Exercise data:
::::::::

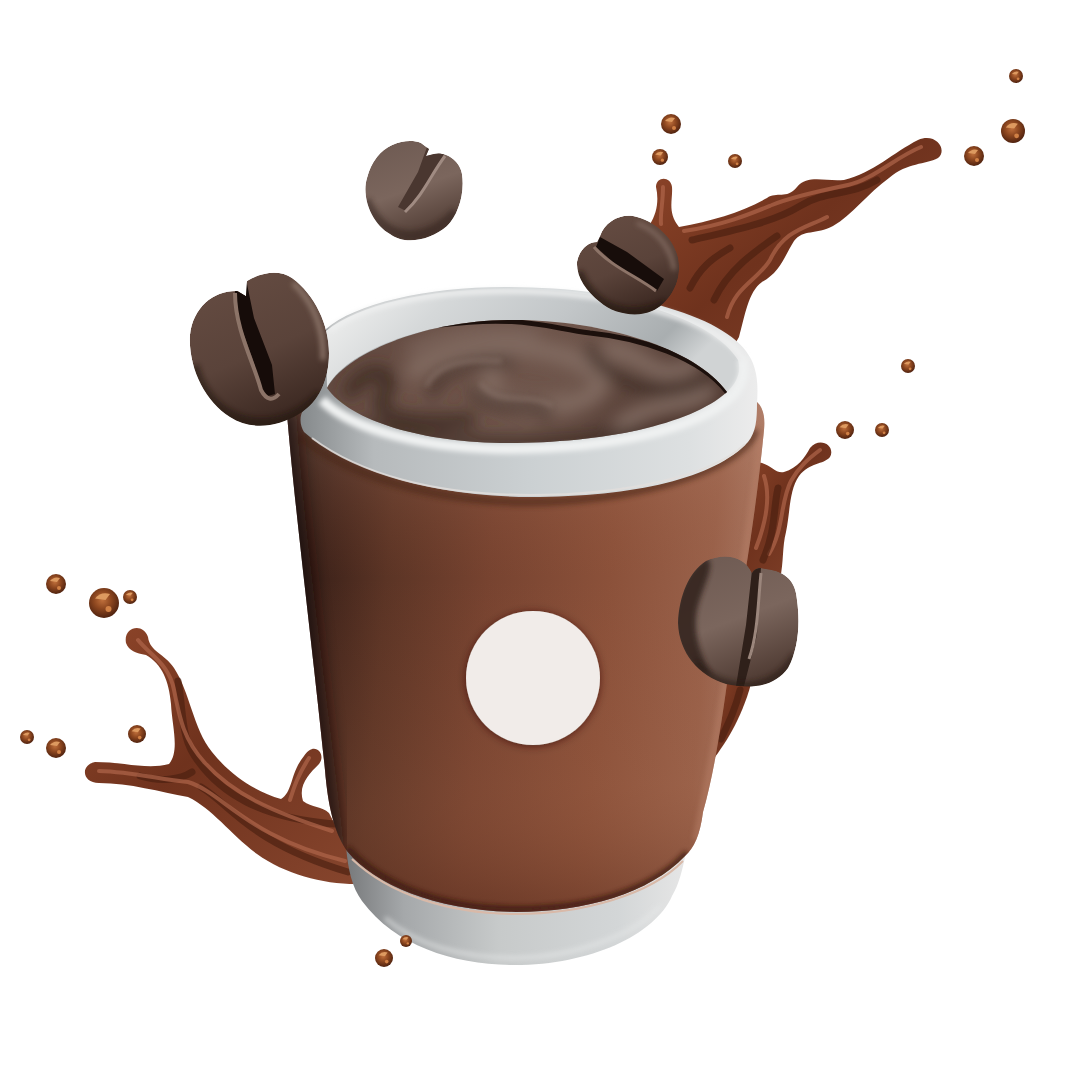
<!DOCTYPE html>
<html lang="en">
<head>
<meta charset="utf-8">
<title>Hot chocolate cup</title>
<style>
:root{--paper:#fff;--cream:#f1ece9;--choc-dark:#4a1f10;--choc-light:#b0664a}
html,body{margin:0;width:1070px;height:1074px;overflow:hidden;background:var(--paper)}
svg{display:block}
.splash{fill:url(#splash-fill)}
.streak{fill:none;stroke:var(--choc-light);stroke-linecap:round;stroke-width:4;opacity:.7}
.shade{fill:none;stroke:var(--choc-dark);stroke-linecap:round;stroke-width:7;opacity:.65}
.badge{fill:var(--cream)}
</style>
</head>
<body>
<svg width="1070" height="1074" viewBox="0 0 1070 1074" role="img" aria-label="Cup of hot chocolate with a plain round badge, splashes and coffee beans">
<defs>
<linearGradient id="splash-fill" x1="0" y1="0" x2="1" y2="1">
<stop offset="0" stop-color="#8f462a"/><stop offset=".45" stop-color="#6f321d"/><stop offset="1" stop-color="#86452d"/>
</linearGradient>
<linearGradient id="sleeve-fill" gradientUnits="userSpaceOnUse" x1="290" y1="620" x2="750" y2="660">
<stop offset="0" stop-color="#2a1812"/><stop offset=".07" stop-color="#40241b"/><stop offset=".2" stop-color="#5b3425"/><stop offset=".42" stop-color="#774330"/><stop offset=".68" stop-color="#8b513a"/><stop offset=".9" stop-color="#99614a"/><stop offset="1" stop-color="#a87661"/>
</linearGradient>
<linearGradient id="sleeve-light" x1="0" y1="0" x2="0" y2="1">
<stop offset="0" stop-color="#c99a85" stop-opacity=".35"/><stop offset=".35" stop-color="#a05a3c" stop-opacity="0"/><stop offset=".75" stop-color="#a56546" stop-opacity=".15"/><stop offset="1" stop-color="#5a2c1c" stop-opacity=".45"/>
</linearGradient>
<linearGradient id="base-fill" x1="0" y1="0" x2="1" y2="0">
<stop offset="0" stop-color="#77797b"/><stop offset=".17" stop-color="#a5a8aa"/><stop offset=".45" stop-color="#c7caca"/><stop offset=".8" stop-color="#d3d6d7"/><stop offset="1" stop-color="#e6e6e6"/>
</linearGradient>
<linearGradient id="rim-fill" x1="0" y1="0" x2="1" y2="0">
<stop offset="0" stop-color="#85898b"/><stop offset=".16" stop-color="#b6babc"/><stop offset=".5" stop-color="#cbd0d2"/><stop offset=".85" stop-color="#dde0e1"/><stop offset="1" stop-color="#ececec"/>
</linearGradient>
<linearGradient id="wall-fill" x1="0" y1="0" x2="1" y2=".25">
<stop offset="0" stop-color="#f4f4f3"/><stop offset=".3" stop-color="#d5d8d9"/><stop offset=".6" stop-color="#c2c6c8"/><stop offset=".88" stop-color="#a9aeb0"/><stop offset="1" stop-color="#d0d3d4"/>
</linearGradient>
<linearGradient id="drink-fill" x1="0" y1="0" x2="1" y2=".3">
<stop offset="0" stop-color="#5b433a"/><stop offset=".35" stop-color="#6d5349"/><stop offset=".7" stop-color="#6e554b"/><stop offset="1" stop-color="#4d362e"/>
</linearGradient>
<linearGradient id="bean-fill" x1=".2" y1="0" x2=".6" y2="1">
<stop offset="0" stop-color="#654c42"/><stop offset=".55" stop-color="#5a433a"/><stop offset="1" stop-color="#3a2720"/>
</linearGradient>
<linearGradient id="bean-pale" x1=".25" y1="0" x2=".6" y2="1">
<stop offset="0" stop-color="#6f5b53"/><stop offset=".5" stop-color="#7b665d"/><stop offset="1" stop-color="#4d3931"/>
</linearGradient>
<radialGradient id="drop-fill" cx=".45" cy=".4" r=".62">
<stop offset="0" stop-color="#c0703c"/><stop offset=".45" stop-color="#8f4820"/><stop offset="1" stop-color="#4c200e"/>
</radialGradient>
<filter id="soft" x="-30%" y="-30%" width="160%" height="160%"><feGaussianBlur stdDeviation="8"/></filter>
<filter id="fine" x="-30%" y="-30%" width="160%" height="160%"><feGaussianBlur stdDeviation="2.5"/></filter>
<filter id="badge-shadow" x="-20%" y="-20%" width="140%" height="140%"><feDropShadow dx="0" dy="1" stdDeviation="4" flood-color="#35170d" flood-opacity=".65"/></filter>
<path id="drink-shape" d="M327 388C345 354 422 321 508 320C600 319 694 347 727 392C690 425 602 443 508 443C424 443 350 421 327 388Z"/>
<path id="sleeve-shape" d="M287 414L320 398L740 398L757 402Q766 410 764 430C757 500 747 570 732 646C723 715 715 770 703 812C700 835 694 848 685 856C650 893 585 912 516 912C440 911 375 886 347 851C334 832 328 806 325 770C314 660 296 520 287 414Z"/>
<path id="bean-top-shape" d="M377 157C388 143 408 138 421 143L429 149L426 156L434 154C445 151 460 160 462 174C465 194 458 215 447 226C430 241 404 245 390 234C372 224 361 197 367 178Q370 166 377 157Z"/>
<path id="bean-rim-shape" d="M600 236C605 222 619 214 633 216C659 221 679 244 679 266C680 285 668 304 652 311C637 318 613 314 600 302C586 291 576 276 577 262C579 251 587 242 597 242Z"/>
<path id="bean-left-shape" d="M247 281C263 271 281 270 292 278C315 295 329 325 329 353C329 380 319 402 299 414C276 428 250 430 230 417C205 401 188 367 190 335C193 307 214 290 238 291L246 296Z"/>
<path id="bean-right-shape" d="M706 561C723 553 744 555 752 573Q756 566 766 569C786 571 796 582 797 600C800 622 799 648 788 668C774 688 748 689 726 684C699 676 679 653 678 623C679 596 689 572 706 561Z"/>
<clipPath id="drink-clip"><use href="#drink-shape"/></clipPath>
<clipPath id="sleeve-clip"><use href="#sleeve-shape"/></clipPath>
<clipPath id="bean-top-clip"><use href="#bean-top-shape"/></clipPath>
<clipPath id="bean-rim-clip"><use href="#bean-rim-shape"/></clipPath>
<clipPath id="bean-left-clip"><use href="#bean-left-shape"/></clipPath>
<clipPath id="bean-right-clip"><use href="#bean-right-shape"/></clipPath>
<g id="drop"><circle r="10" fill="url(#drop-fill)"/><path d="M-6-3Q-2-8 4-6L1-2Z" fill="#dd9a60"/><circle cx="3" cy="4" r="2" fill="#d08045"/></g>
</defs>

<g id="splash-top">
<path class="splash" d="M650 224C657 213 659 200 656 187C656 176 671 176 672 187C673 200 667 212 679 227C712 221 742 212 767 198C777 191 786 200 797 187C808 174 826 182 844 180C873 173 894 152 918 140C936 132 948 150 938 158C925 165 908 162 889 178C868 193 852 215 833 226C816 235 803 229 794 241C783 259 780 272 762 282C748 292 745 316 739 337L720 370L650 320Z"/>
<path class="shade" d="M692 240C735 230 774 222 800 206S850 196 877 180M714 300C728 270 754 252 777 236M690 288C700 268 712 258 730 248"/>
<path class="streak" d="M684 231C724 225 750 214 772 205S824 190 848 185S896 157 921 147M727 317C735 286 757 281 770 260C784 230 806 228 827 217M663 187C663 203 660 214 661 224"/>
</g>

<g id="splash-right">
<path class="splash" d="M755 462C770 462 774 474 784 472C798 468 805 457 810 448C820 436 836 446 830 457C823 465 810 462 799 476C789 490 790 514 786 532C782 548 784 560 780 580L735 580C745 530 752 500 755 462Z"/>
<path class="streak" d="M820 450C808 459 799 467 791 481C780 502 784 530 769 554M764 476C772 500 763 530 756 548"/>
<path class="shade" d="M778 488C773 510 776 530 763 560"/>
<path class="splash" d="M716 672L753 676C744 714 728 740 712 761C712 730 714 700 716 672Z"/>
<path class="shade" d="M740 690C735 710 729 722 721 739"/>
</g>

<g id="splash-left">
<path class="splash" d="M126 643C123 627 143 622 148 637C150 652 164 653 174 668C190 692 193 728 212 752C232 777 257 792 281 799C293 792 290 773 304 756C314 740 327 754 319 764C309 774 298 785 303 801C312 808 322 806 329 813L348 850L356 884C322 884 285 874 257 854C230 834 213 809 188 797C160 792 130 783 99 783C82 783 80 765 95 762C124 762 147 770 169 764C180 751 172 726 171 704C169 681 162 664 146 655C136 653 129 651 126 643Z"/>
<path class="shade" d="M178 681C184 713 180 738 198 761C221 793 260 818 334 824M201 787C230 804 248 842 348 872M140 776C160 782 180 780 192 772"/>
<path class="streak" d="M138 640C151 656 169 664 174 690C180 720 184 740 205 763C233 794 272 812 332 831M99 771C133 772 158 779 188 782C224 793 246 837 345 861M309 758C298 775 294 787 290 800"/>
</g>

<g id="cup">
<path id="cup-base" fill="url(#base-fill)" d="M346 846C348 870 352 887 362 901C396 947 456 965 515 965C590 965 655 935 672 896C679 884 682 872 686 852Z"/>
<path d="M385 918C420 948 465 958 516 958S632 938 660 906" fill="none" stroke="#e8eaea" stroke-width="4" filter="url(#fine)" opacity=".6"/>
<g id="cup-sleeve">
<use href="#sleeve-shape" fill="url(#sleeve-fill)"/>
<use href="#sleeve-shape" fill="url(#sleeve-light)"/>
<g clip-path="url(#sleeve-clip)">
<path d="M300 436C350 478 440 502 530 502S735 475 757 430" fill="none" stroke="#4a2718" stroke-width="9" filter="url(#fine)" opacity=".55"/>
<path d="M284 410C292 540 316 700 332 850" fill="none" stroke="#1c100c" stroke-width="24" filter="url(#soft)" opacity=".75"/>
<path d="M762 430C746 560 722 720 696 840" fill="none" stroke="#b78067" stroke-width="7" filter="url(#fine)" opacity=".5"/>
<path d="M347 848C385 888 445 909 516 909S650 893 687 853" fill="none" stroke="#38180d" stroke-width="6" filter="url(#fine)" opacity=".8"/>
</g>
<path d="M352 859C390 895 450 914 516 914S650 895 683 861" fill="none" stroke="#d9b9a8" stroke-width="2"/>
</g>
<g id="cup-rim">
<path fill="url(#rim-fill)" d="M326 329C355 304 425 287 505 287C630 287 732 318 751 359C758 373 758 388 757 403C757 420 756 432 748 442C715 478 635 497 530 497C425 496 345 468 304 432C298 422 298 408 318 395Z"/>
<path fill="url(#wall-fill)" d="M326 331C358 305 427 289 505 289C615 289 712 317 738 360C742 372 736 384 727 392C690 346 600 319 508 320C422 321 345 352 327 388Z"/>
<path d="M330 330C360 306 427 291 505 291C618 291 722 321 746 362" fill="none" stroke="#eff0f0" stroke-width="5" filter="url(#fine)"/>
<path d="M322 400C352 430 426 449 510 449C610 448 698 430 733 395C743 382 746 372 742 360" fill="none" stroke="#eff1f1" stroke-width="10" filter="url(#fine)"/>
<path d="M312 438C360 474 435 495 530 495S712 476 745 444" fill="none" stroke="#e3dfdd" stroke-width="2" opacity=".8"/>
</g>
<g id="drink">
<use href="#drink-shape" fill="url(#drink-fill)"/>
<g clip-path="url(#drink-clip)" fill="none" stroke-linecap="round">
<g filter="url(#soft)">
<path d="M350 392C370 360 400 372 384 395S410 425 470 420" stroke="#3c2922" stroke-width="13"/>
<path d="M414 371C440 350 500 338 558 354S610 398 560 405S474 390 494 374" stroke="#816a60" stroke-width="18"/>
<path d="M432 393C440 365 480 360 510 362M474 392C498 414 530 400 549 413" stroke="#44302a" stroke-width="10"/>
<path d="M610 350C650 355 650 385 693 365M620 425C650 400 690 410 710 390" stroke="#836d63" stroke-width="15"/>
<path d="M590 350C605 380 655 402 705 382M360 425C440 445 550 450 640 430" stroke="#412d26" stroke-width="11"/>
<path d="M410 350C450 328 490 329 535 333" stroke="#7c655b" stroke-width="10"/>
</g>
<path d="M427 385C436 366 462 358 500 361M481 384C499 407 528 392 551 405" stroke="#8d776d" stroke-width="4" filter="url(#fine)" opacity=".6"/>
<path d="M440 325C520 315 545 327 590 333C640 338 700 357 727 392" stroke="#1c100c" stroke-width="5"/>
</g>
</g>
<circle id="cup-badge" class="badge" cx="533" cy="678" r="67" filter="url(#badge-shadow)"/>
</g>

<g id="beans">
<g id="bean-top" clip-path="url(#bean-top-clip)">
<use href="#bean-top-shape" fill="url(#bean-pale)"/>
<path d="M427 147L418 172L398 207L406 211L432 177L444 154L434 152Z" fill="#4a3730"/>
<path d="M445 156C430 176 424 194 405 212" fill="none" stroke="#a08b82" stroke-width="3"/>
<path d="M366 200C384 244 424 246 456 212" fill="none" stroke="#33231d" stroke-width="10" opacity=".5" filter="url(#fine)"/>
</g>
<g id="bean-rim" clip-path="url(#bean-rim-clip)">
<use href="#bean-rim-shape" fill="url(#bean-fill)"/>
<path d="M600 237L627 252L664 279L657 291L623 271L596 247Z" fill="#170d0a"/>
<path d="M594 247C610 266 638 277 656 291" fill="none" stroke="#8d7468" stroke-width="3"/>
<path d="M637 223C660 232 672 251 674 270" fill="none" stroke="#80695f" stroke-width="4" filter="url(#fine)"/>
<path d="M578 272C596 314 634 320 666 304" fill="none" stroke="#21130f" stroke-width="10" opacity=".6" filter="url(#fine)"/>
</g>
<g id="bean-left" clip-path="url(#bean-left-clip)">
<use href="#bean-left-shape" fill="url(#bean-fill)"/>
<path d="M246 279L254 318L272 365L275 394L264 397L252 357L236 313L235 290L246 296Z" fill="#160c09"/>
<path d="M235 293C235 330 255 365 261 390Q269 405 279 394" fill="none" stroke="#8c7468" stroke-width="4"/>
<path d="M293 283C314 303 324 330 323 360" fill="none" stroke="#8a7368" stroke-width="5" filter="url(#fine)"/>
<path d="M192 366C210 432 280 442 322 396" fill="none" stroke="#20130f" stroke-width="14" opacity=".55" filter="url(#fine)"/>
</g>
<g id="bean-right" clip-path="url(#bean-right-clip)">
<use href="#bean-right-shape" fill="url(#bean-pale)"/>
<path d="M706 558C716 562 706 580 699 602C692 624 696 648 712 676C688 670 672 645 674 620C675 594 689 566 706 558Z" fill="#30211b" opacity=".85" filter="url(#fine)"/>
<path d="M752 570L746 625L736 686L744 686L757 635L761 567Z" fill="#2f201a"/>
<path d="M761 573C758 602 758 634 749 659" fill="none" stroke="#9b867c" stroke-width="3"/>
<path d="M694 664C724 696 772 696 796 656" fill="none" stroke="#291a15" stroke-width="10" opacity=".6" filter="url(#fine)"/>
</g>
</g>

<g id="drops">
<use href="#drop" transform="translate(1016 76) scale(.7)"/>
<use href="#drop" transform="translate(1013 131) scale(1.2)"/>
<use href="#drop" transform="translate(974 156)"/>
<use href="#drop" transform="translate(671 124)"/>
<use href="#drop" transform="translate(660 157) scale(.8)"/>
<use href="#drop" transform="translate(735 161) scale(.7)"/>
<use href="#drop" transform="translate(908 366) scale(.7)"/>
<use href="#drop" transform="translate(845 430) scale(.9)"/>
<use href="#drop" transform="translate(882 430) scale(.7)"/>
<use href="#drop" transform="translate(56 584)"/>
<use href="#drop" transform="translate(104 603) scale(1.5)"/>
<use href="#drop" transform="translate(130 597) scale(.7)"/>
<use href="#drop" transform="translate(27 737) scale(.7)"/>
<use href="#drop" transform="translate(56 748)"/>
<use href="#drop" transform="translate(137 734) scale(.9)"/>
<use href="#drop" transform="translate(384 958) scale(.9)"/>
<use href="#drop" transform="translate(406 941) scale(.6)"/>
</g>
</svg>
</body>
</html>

::::::::

Required work:
Each line in which the string "linecap" is found must be copied from the data.

Reply to the task:
.streak{fill:none;stroke:var(--choc-light);stroke-linecap:round;stroke-width:4;opacity:.7}
.shade{fill:none;stroke:var(--choc-dark);stroke-linecap:round;stroke-width:7;opacity:.65}
<g clip-path="url(#drink-clip)" fill="none" stroke-linecap="round">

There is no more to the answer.